Work task = Lift every line from the entries that includes the word "speaker".
Record extracts START
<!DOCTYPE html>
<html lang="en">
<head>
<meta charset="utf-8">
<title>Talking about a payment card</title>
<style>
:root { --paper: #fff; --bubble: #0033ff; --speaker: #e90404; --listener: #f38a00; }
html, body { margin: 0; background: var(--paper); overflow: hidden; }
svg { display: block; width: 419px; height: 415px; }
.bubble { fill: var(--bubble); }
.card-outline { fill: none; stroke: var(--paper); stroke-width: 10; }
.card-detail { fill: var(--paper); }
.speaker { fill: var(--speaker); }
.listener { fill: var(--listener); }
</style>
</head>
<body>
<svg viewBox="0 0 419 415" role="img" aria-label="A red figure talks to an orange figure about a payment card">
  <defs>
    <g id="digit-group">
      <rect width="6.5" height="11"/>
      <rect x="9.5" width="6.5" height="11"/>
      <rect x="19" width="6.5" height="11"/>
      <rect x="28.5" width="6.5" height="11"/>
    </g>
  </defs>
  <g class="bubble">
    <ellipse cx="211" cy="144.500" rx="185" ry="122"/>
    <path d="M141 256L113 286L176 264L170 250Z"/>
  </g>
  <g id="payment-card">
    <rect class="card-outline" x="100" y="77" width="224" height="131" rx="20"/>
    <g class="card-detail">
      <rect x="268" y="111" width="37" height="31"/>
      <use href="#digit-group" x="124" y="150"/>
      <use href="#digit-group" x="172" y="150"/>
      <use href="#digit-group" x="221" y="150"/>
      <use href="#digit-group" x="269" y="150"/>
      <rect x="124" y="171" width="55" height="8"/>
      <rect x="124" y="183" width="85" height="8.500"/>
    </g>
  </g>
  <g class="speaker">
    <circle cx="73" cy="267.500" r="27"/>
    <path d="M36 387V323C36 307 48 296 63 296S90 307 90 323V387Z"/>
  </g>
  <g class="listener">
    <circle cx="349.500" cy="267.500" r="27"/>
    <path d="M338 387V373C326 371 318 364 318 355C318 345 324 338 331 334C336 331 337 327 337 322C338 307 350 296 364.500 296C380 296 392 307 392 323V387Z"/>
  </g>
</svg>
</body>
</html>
Record extracts END
Solution for this problem =
:root { --paper: #fff; --bubble: #0033ff; --speaker: #e90404; --listener: #f38a00; }
.speaker { fill: var(--speaker); }
  <g class="speaker">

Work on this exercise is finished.